She attributed her symptoms to a combination of lack of sleep and being out of shape. When she was younger she played tennis on the weekends, but recently she simply could not find the time. Her job was very demanding but was also very rewarding financially and personally. She decided to cut back on her hours and gave some of the day to day responsibilities of running the bank to her assistant. She continued to feel tired and started to feel a little short of breath when she walked. Another strange thing started to happen. Her ankles started to swell in the early afternoon. She wondered whether menopause was getting the better of her. She recently turned 52 and had been having hot flashes and episodes of sweating for the last few years without any explanation. One week ago she noticed a weird feeling in her chest. It wasn’t quite a pain; it was more of a discomfort, a kind of pressure. The feeling would occur sometimes when she was under extreme stress or when she walked up stairs. She now started to wonder whether this was more than menopause. She has never really been ill except for the occasional cold, and has never missed work because of an illness. Although she has never been really sick, she reflected on the fact that her father had a heart attack when he was 64. But that was of course because he smoke and drank heavily and did not take care of himself. She tried to remember when she had her last physical. It must have been about four years ago. Her doctor had said that her blood pressure was a little high and that her cholesterol was at ‘the borderline’, but her EKG was fine and that she had nothing to worry about. He gave her some advice about diet and exercise (nothing new there), and that was that. She did remember him saying that she should have followed up in six months to repeat her cholesterol and blood pressure, but she had become so busy that she had forgotten about the appointment. Now she needed to see him right away.
She was able to see him the following morning. He examined her carefully and performed an EKG in the office. Her blood pressure was elevated, 160/104, higher than four years ago. He remarked that the EKG looked a little different from the one he did four years ago. He was concerned about something called ‘ischemia’. Over time, he explained, something called plaque builds up in all the arteries, causing the artery to narrow over time. Sometimes, the plaque ruptures suddenly, causing the release of several chemicals that cause platelets (the blood cell that causes our blood to clot when we get a cut) to stick together. If enough of the platelets stick together, then a clot forms. The clot blocks the artery completely, causing a part of the heart muscle to die (no blood flow, no life). That is what happens when you get a heart attack. He explained to her that her episodes of chest pain could be angina (decreased blood flow in the heart resulting in pain) and that she was right to heed the warning that her body was sending her. Now she was really frightened.

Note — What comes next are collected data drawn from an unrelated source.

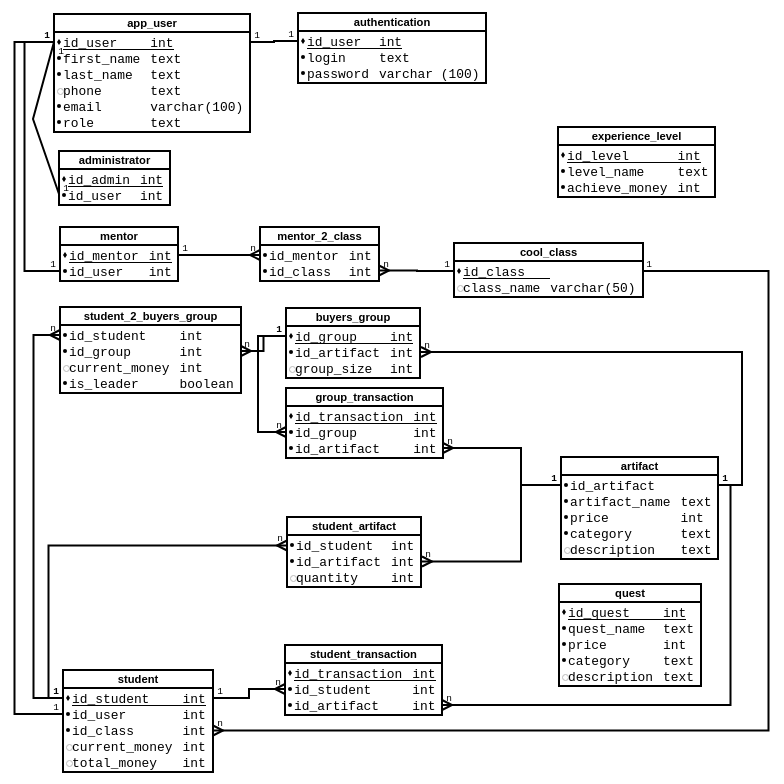
<!DOCTYPE html>
<html lang="en">
<head>
<meta charset="utf-8">
<title>Entity relationship diagram</title>
<style>
:root { --ink: #000; --paper: #fff; --optional: #bbb; }
* { box-sizing: border-box; margin: 0; padding: 0; }
html, body { width: 784px; height: 784px; overflow: hidden; background: var(--paper); }
.diagram { position: relative; width: 784px; height: 784px; overflow: hidden; color: var(--ink); }
.entity { position: absolute; border: 2px solid var(--ink); background: var(--paper); }
.entity h2 { height: 18px; border-bottom: 2px solid var(--ink); font: bold 11.2px/17px "Liberation Sans", sans-serif; text-align: center; white-space: nowrap; }
.fields { display: grid; grid-template-columns: 8px max-content max-content; grid-auto-rows: 16px; padding-top: 3px; margin-bottom: -1px; list-style: none; font: 12.9px/16px "Liberation Mono", monospace; white-space: pre; }
.fields li { display: contents; }
.fields li::before { content: ""; width: 4px; height: 4px; margin: 4px 0 0 2px; border-radius: 50%; background: var(--ink); }
.fields .key::before { height: 6px; margin-top: 3px; border-radius: 0; clip-path: polygon(50% 0, 100% 50%, 50% 100%, 0 50%); }
.fields .optional::before { width: 5px; height: 5px; background: var(--paper); border: 1px solid var(--optional); }
.name { padding-right: 10px; }
.type { justify-self: start; }
.key span { height: 14px; box-shadow: inset 0 -1px var(--ink); }
.relations { position: absolute; left: 0; top: 0; }
.lines { fill: none; stroke: var(--ink); stroke-width: 2; }
.counts { font: 9.5px "Liberation Mono", monospace; text-anchor: middle; fill: var(--ink); }
.counts .strong { font-weight: bold; }
</style>
</head>
<body>
<main class="diagram">
<section class="entity" style="left:53px;top:13px;width:198px"><h2>app_user</h2><ul class="fields">
<li class="key"><span class="name">id_user</span><span class="type">int</span></li>
<li><span class="name">first_name</span><span class="type">text</span></li>
<li><span class="name">last_name</span><span class="type">text</span></li>
<li class="optional"><span class="name">phone</span><span class="type">text</span></li>
<li><span class="name">email</span><span class="type">varchar(100)</span></li>
<li><span class="name">role</span><span class="type">text</span></li>
</ul></section>
<section class="entity" style="left:297px;top:12px;width:190px"><h2>authentication</h2><ul class="fields">
<li class="key"><span class="name">id_user</span><span class="type">int</span></li>
<li><span class="name">login</span><span class="type">text</span></li>
<li><span class="name">password</span><span class="type">varchar (100)</span></li>
</ul></section>
<section class="entity" style="left:557px;top:126px;width:159px"><h2>experience_level</h2><ul class="fields">
<li class="key"><span class="name">id_level</span><span class="type">int</span></li>
<li><span class="name">level_name</span><span class="type">text</span></li>
<li><span class="name">achieve_money</span><span class="type">int</span></li>
</ul></section>
<section class="entity" style="left:58px;top:150px;width:113px"><h2>administrator</h2><ul class="fields">
<li class="key"><span class="name">id_admin</span><span class="type">int</span></li>
<li><span class="name">id_user</span><span class="type">int</span></li>
</ul></section>
<section class="entity" style="left:59px;top:226px;width:120px"><h2>mentor</h2><ul class="fields">
<li class="key"><span class="name">id_mentor</span><span class="type">int</span></li>
<li><span class="name">id_user</span><span class="type">int</span></li>
</ul></section>
<section class="entity" style="left:259px;top:226px;width:121px"><h2>mentor_2_class</h2><ul class="fields">
<li><span class="name">id_mentor</span><span class="type">int</span></li>
<li><span class="name">id_class</span><span class="type">int</span></li>
</ul></section>
<section class="entity" style="left:453px;top:242px;width:191px"><h2>cool_class</h2><ul class="fields">
<li class="key"><span class="name">id_class</span><span class="type"></span></li>
<li class="optional"><span class="name">class_name</span><span class="type">varchar(50)</span></li>
</ul></section>
<section class="entity" style="left:59px;top:306px;width:183px"><h2>student_2_buyers_group</h2><ul class="fields">
<li><span class="name">id_student</span><span class="type">int</span></li>
<li><span class="name">id_group</span><span class="type">int</span></li>
<li class="optional"><span class="name">current_money</span><span class="type">int</span></li>
<li><span class="name">is_leader</span><span class="type">boolean</span></li>
</ul></section>
<section class="entity" style="left:285px;top:307px;width:136px"><h2>buyers_group</h2><ul class="fields">
<li class="key"><span class="name">id_group</span><span class="type">int</span></li>
<li><span class="name">id_artifact</span><span class="type">int</span></li>
<li class="optional"><span class="name">group_size</span><span class="type">int</span></li>
</ul></section>
<section class="entity" style="left:285px;top:387px;width:159px"><h2>group_transaction</h2><ul class="fields">
<li class="key"><span class="name">id_transaction</span><span class="type">int</span></li>
<li><span class="name">id_group</span><span class="type">int</span></li>
<li><span class="name">id_artifact</span><span class="type">int</span></li>
</ul></section>
<section class="entity" style="left:560px;top:456px;width:159px"><h2>artifact</h2><ul class="fields">
<li><span class="name">id_artifact</span><span class="type"></span></li>
<li><span class="name">artifact_name</span><span class="type">text</span></li>
<li><span class="name">price</span><span class="type">int</span></li>
<li><span class="name">category</span><span class="type">text</span></li>
<li class="optional"><span class="name">description</span><span class="type">text</span></li>
</ul></section>
<section class="entity" style="left:286px;top:516px;width:136px"><h2>student_artifact</h2><ul class="fields">
<li><span class="name">id_student</span><span class="type">int</span></li>
<li><span class="name">id_artifact</span><span class="type">int</span></li>
<li class="optional"><span class="name">quantity</span><span class="type">int</span></li>
</ul></section>
<section class="entity" style="left:558px;top:583px;width:144px"><h2>quest</h2><ul class="fields">
<li class="key"><span class="name">id_quest</span><span class="type">int</span></li>
<li><span class="name">quest_name</span><span class="type">text</span></li>
<li><span class="name">price</span><span class="type">int</span></li>
<li><span class="name">category</span><span class="type">text</span></li>
<li class="optional"><span class="name">description</span><span class="type">text</span></li>
</ul></section>
<section class="entity" style="left:62px;top:669px;width:152px"><h2>student</h2><ul class="fields">
<li class="key"><span class="name">id_student</span><span class="type">int</span></li>
<li><span class="name">id_user</span><span class="type">int</span></li>
<li><span class="name">id_class</span><span class="type">int</span></li>
<li class="optional"><span class="name">current_money</span><span class="type">int</span></li>
<li class="optional"><span class="name">total_money</span><span class="type">int</span></li>
</ul></section>
<section class="entity" style="left:284px;top:644px;width:159px"><h2>student_transaction</h2><ul class="fields">
<li class="key"><span class="name">id_transaction</span><span class="type">int</span></li>
<li><span class="name">id_student</span><span class="type">int</span></li>
<li><span class="name">id_artifact</span><span class="type">int</span></li>
</ul></section>

<svg class="relations" width="784" height="784" viewBox="0 0 784 784" aria-label="Relations between the tables">
<defs>
<path id="many-left" d="M10 -5L0 0L10 5" transform="translate(-10 0)"/>
<path id="many-right" d="M0 -5L10 0L0 5"/>
</defs>
<g class="lines">
<path d="M250 42H274V41H298"/>
<path d="M54 42H24.5V271H60"/>
<path d="M54 42H14.5V714H63"/>
<path d="M54 42L33 119L59 194"/>
<path d="M179 255H260"/>
<path d="M379 270.5H417V271H454"/>
<path d="M643 271H768.5V730.5H213"/>
<path d="M60 335H33.5V698H63"/>
<path d="M241 351H263.5V336H286"/>
<path d="M286 336H258V432H286"/>
<path d="M420 352H742V485H718"/>
<path d="M443 448H521V485H561"/>
<path d="M421 561.5H521V485"/>
<path d="M63 698H48.5V545.5H287"/>
<path d="M213 698H249V689H285"/>
<path d="M718 485H730.5V705H442"/>
<use href="#many-left" x="260" y="255"/>
<use href="#many-left" x="60" y="335"/>
<use href="#many-left" x="286" y="432"/>
<use href="#many-left" x="287" y="545.5"/>
<use href="#many-left" x="285" y="689"/>
<use href="#many-right" x="379" y="270.5"/>
<use href="#many-right" x="213" y="730.5"/>
<use href="#many-right" x="241" y="351"/>
<use href="#many-right" x="421" y="352"/>
<use href="#many-right" x="443" y="448"/>
<use href="#many-right" x="422" y="561.5"/>
<use href="#many-right" x="442" y="705"/>
</g>
<g class="counts">
<text class="strong" x="47" y="38">1</text>
<text x="257" y="38">1</text>
<text x="291" y="37">1</text>
<text x="61" y="54">1</text>
<text x="66" y="191">1</text>
<text x="185" y="251">1</text>
<text x="253" y="251">n</text>
<text x="386" y="267">n</text>
<text x="53" y="267">1</text>
<text x="447" y="267">1</text>
<text x="649" y="267">1</text>
<text x="53" y="331">n</text>
<text x="247" y="347">n</text>
<text class="strong" x="279" y="332">1</text>
<text x="427" y="348">n</text>
<text x="279" y="428">n</text>
<text x="450" y="444">n</text>
<text class="strong" x="554" y="481">1</text>
<text class="strong" x="725" y="481">1</text>
<text x="280" y="541">n</text>
<text x="428" y="557">n</text>
<text class="strong" x="56" y="694">1</text>
<text x="220" y="694">1</text>
<text x="56" y="710">1</text>
<text x="220" y="726">n</text>
<text x="278" y="685">n</text>
<text x="449" y="701">n</text>
</g>
</svg>
</main>
</body>
</html>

He said that because her chest pain was occurring so frequently, he felt that it was best to have her checked into the hospital to get her heart fully evaluated. That evening she was admitted to the hospital. She was given aspirin (to prevent the platelets from sticking together) and blood pressure medicines. Her cholesterol was found to be high and she was started on a type of medicine called a statin (she had seen the ads on TV). She had a stress test the following morning. She walked on a treadmill for a few minutes (putting her heart under stress) while the specialist compared her heart function at rest to her heart function at the increased heart rate. Her stress test was negative, which meant that she did not have a severe blockage of any of the major blood vessels of the heart. The doctor in the hospital explained that she likely had significant plaque formation in her heart vessels, despite the negative stress test. He recommended that she be very careful about her diet. He advised her to decrease her meat intake substantially and to have five servings of vegetables per day. He wanted her to have salmon once or twice per week to enhance her level of omega 3 fatty acids which would be beneficial in fighting inflammation. She was curious about this inflammation. She received no treatment for an infection and so wasn’t sure why the doctor was now talking to her about inflammation. The doctor explained that inflammation referred to the accumulation of certain type of cells within the plaque and that the plaque would be more likely to rupture if there was inflammation. If the plaque were to rupture, then her risk of developing a heart attack would be very high. He told her that the cholesterol medication may also help to lower the level of inflammation in her body. She had one last question: would she have to stay on these medicines forever? “That depends”, he said. “If you work really hard with the diet and exercise, your doctor may be able to gradually reduce these medicines”. For now, she should stay on the meds until she saw her primary care doctor. She was now feeling much better, and resolved to do a better job of taking care of her heart.